Sounding Bored is my semi-regular column on the state of the appraisal profession. This week I get annoyed with appraisers who decide to become diligent only when they are told.
In Kenneth R. Harney’s column Nation’s Housing his article addresses appraisers and the comparable sales they use in Valuation Gets Tough When Sales Slide [WaPo].
Traditionally, real estate appraisers focused heavily on sales of similar properties — “comparables” that closed in recent months — in making their valuations. But that doesn’t work well in markets that were super hot but are now stalled or falling.
One of the problems with appraisals during the housing boom has been the idea that very little research was done and this is evident in the quote above. The premise has been that you simply throw 3 “comps” on the grid and plus up for time and everyone was happy.
I am not sure what “tradition” this follows, but good appraisers never did this. They always look at contracts, listings and interaction with brokers, buyers and sellers in addition to using closed sales. This is what a residential appraiser should be doing. Its not something that should be undertaken simply because the market turned. Otherwise, how else would an appraiser see a changing market?
A sharp appraiser, like the one in this article is aware of tricks used that will cloud the data such as ghost listings and concessions.

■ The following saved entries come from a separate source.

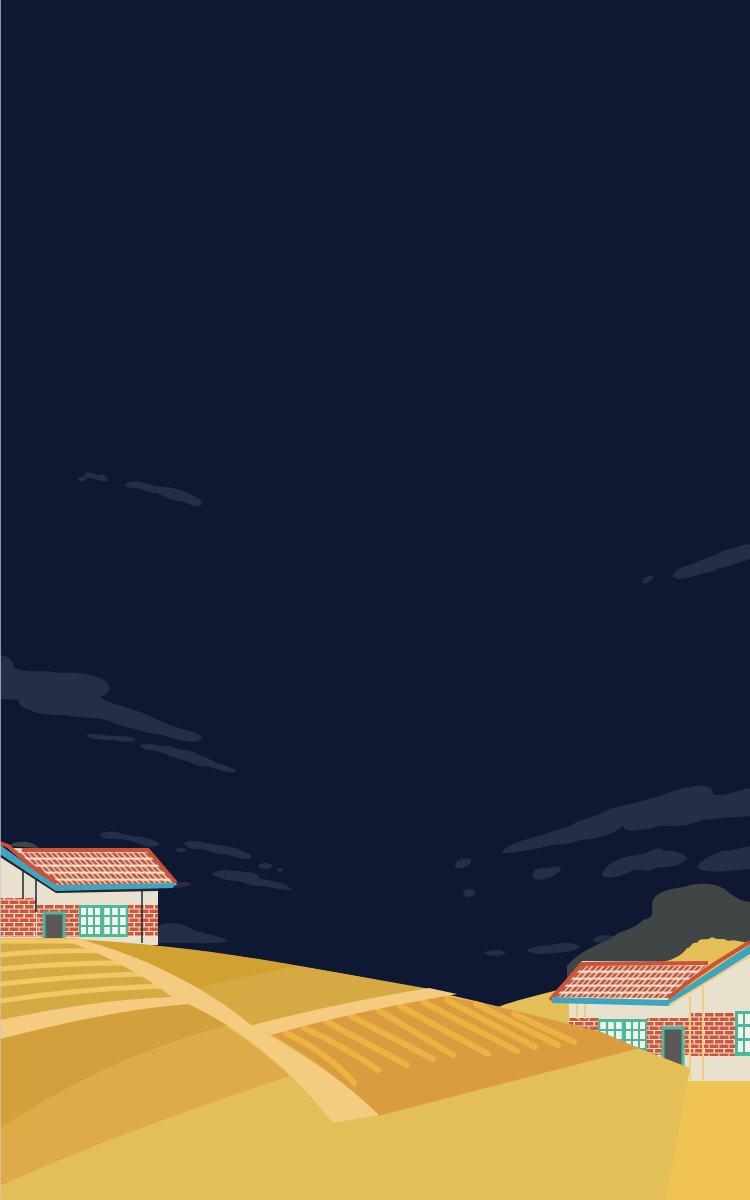
<!DOCTYPE html>
<html lang="en">
<head>
<meta charset="utf-8">
<title>Farmhouses at night</title>
<style>
:root{
  --night:#0f1832; --cloud:#242f47; --bush:#404545;
  --wall:#e7e1cd; --brick:#d0553c; --roof:#cb5238; --teal:#3fa4bd; --frame:#4cb99c; --glass:#f3f5ea; --door:#5a5758; --ink:#22262f;
  --path:#f5cb80; --ochre:#d1a232; --olive:#d5aa42; --straw:#e4be57; --straw-light:#f0c966;
  --sand:#dfab48; --earth:#d3a03c; --orange:#db9c3f; --furrow:#edb342; --yellow:#f0c453;
}
html,body{margin:0;height:100%;overflow:hidden;background:var(--night)}
svg{display:block;width:750px;height:1200px}
.cloud{fill:var(--cloud)}
.wall{fill:var(--wall)}
.brick{fill:url(#bricks)}
.ridge{fill:none;stroke:var(--roof);stroke-width:4;stroke-linejoin:round}
.fascia{fill:var(--teal)}
.door{fill:var(--door);stroke:var(--frame);stroke-width:3}
.post{fill:none;stroke:var(--ink);stroke-width:1.5}
.trim{fill:none;stroke:var(--path);stroke-width:2}
.furrows{fill:none;stroke:var(--furrow);stroke-width:6;stroke-linecap:round}
.rows{fill:none;stroke:var(--straw-light);stroke-width:5}
</style>
</head>
<body>
<svg viewBox="0 0 750 1200" role="img" aria-label="Two brick farmhouses on golden fields under a dark night sky">
  <defs>
    <pattern id="bricks" width="10" height="9" patternUnits="userSpaceOnUse">
      <rect width="10" height="9" fill="var(--wall)"/>
      <path d="M0 .5h8.500v3.600H0zM0 5h3.500v3.600H0zM5 5h5v3.600H5zM9.500 .5h.5v3.600h-.5z" fill="var(--brick)"/>
    </pattern>
    <g id="tile-set" fill="var(--roof)">
      <rect x=".5" y=".5" width="4" height="5"/>
      <rect x="6" y="1" width="3.500" height="4.500"/>
    </g>
    <pattern id="tiles-right" width="11" height="7" patternUnits="userSpaceOnUse" patternTransform="translate(0 852) skewX(43)">
      <use href="#tile-set"/>
    </pattern>
    <pattern id="tiles-left" width="11" height="7" patternUnits="userSpaceOnUse" patternTransform="translate(0 965) skewX(-42)">
      <use href="#tile-set"/>
    </pattern>
    <g id="window">
      <rect width="23" height="32" fill="var(--frame)"/>
      <path d="M2 3h5v7H2zM9 3h5v7H9zM16 3h5v7h-5zM2 12h5v8H2zM9 12h5v8H9zM16 12h5v8h-5zM2 22h5v7H2zM9 22h5v7H9zM16 22h5v7h-5z" fill="var(--glass)"/>
    </g>
  </defs>

  <rect id="sky" width="750" height="1200" fill="var(--night)"/>

  <g id="clouds" class="cloud">
    <path d="M84 476c2-6 8-3 14-1 6-2 10 2 10 6-8 1-13-3-18-3-3 0-5 0-6-2z"/>
    <ellipse cx="82" cy="479" rx="4" ry="2"/>
    <path d="M125 484c8-5 18-1 26 1 10 3 22 1 32 6 9 4 18 7 19 13-4 6-14-1-21-3-10 0-17-5-24-8-11 0-15-6-24-5-4 0-8-1-8-4z"/>
    <path d="M750 544c-12 1-19 6-28 7-9 7-18 6-28 13-9 2-19 5-21 12 4 6 14 1 22 0 8-4 16-2 24-8 11-1 20-6 31-9z"/>
    <path d="M642 583c0-4 5-8 11-7 1 4-6 9-11 7z"/>
    <path d="M0 655c9 1 14 6 14 13 14 6 30 1 45 5 16-1 32 0 45 7 8 5 7 14-4 17 8 7 22 8 33 13 14 3 20 9 35 14 9 5 25 6 33 12 2 6-9 6-17 5-13-2-22-8-36-8-14-5-26-6-38-12-15-5-29-2-44-6-15 0-26 0-36-5-8-2-12-6-11-10L0 699z"/>
    <path d="M86 735c9-3 19 1 28 1 8 0 19 0 22 4-7 4-18 0-26 0-9-1-21 0-24-5z"/>
    <path d="M140 745c11-3 20 2 30 1 9 5 20 3 29 9 9 2 16 9 25 10 6 3 12 3 12 7-9 1-20-3-29-6-9 2-15-4-24-6-9-2-16-6-26-9-8-1-16-1-17-6z"/>
    <path d="M100 834c8-5 19-1 28 1 11 2 22 2 31 8 3 4-8 4-15 3-9-4-16-7-26-7-7 0-17 1-18-5z"/>
    <path d="M184 843c9-5 18 0 28 1 10 2 24 2 32 8 7 1 9 5 5 7-10 1-18-5-28-5-9-1-14-5-22-5-6 0-14-1-15-6z"/>
    <ellipse cx="181" cy="850" rx="5" ry="2"/>
    <ellipse cx="265" cy="866" rx="7" ry="3"/>
    <ellipse cx="280" cy="870" rx="3" ry="1.500"/>
    <path d="M211 874c9-6 19-3 28-3 8 2 15 0 20 5-4 4 10 3 16 6 9 1 13 4 17 8-9 0-19-2-28-4-10 1-18-3-27-5-8 0-19-3-26-7z"/>
    <path d="M158 926c12-6 25-2 35 4 12 4 26 5 35 11-9 3-29 2-40 2h-30z"/>
    <path d="M174 883c7-2 15-1 18 1-5 3-12 4-18 3z"/>
    <path d="M750 788c-13 2-21 8-36 7-2-10-13-11-24-8-15 2-28 9-42 12-16 6-32 6-45 13-10 7-22 6-31 13-16 5-32 11-48 15-12 4-20 7-22 13 8 1 23-3 34-4 17-6 29-3 45-9 15-1 31-5 42-14 2 7 15 4 26 3 14-6 27-1 41-5 18-7 38-6 60-8z"/>
    <path d="M455 867c0-7 8-10 16-8 2 6-7 10-16 9z"/>
    <ellipse cx="469" cy="893" rx="6" ry="4"/>
    <path d="M533 877c-2-9 8-9 15-9 5-2 13-3 13 3-6 3-8 7-15 7-5 2-10 3-13-1z"/>
    <path d="M602 876c0-8 10-14 20-18 9-3 19-2 26-6 8-4 13-5 16-1 9-1 21 2 23 8-6 7-19 9-30 8-7 7-17 1-26 4-9 5-18 8-29 5z"/>
    <path d="M750 846c-11 2-18 5-28 5-9 4-23 9-25 16 5 5 19 5 30 4l23-2z"/>
    <path d="M484 953c6-4 17-4 22 0-6 4-17 3-22 0z"/>
    <path d="M527 950c7-5 18-3 28-6 9-2 22-1 25 3-8 6-18 5-28 6-9 2-20 1-25-3z"/>
    <path d="M592 941c5-8 17-6 26-4 8-1 14 1 14 4-9 4-27 3-40 0z"/>
  </g>

  <path id="bush" d="M567 966c12-14 27-20 45-28 7-8 20-7 31-18 13-2 9-10 9-16 2-14 21-15 32-17 13-6 38-4 45 6 9 6 13 8 21 9v80H567z" fill="var(--bush)"/>
  <path id="back-hill" d="M498 1007c18-7 34-10 52-15l120-32c7-3 12-5 17-12 4 1 4-7 10-5 4-7 9-1 15-6 6 4 11 0 16 4 7-2 10 1 22 2v257H498z" fill="var(--straw)"/>
  <path id="right-field" d="M640 1060l110 10v130H640z" fill="var(--yellow)"/>

  <g id="left-house">
    <path d="M8 846c8-6 24-6 31 2z" fill="var(--bush)"/>
    <path class="wall" d="M0 849l56 37h102v59H0z"/>
    <path class="brick" d="M0 898h36v39H0zM37 905h43v32H37zM127 905h31v31h-31z"/>
    <path class="post" d="M23 869v30M36 878v34M142 890v53"/>
    <rect class="door" x="44" y="913" width="20" height="28"/>
    <use href="#window" x="79" y="905"/>
    <use href="#window" transform="translate(102 905) scale(1.130 1)"/>
    <path d="M56 888l102-1v4l-102 2z" fill="var(--ink)"/>
    <path class="wall" d="M9 848l140 2 28 35-120 2z"/>
    <path d="M9 850l140 1 25 32-117 3z" fill="url(#tiles-right)"/>
    <path class="ridge" d="M22 850l126 0 28 33"/>
    <path class="fascia" d="M0 845l56 40 120-2-3 5-117 3L0 854z"/>
    <path d="M0 854l56 37v2L0 857z" fill="var(--ink)"/>
    <path class="ridge" d="M0 843l8 3 22 19 27 18" stroke-width="6"/>
  </g>

  <g id="right-house">
    <path class="wall" d="M569 1001h99l82-53v133h-62l-119-30z"/>
    <path class="brick" d="M569 1018h30v25h-30zM647 1018h44v37h-44zM691 1012h45v44h-45z"/>
    <use href="#window" transform="translate(598 1019) scale(1.130 1)"/>
    <use href="#window" x="624" y="1019"/>
    <path d="M735 1011h15v45h-15z" fill="var(--frame)"/>
    <path d="M738 1014h5v10h-5zM745 1014h5v10h-5zM738 1027h5v11h-5zM745 1027h5v11h-5zM738 1041h5v11h-5zM745 1041h5v11h-5z" fill="var(--glass)"/>
    <rect class="door" x="663" y="1028" width="20" height="45"/>
    <path class="trim" d="M585 1003v16M690 996v84M703 986v94M577 1003v16"/>
    <path class="wall" d="M582 961l127 1-41 39-118-2z"/>
    <path d="M582 964l125 1-40 33-115-1z" fill="url(#tiles-left)"/>
    <path class="ridge" d="M708 963l-126 1-32 36"/>
    <path class="fascia" d="M552 997l115 3 83-55v9l-81 52-117-3z"/>
    <path class="trim" d="M669 1005l81-49"/>
    <path class="ridge" d="M668 998l26-20 22-15 34-21" stroke-width="7"/>
  </g>

  <g id="fields">
    <path id="front-hill" d="M0 938l78 1c60 4 140 13 208 25 80 13 150 27 214 43l130 38 60 23-24 132H0z" fill="var(--straw)"/>
    <path d="M78 940c75 3 148 13 222 26-42 9-78 16-112 27z" fill="var(--ochre)"/>
    <path d="M188 991c36-10 72-18 112-25l130 23c-62 11-122 24-179 37z" fill="var(--olive)"/>
    <path d="M0 938h76c44 17 82 38 115 63-70 7-130 18-191 31z" fill="var(--olive)"/>
    <g class="rows">
      <path d="M0 955q50-5 102-4M0 969q62-6 124-6M0 984q72-8 144-10M0 1001q78-12 162-15M0 941h84"/>
    </g>
    <path id="lower-field" d="M0 1037c62-15 126-28 188-33 38 20 72 44 102 72-106 35-199 69-290 110z" fill="var(--sand)"/>
    <path d="M0 1037c62-15 126-28 188-33q22 9 40 21C140 1048 66 1085 0 1128z" fill="var(--earth)"/>
    <path id="orange-field" d="M270 1034c54-16 108-29 164-40l66 13 100 27 40 14-262 68c-28-30-64-57-108-82z" fill="var(--orange)"/>
    <g class="furrows">
      <path d="M286 1033q42 20 68 50M304 1028q40 18 74 42M327 1022l80 43M351 1016l82 43M378 1010l75 45M400 1006l88 48M423 1002l94 49M447 1000l88 47M476 1004l82 41M514 1014l60 28"/>
    </g>
    <path d="M500 1007q54 14 92 37l46 4-36-16z" fill="var(--orange)"/>
    <g id="paths" fill="var(--path)">
      <path d="M64 940l16-1c68 19 128 50 171 86 50 28 94 56 128 90l-46 8C291 1070 243 1029 188 1004 126 1009 62 1023 0 1039v-19c58-12 114-21 172-23C142 974 106 955 64 940z"/>
      <path d="M249 1026c58-15 118-28 180-38l28 6c-64 11-126 24-186 41z"/>
    </g>
  </g>

  <line id="left-edge" x1=".5" y1="0" x2=".5" y2="1200" stroke="#c9ccd3" stroke-width="1" opacity=".7"/>
</svg>
</body>
</html>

My hope as an industry is that we someday appraise the same way during all markets, and not simply do as we are told.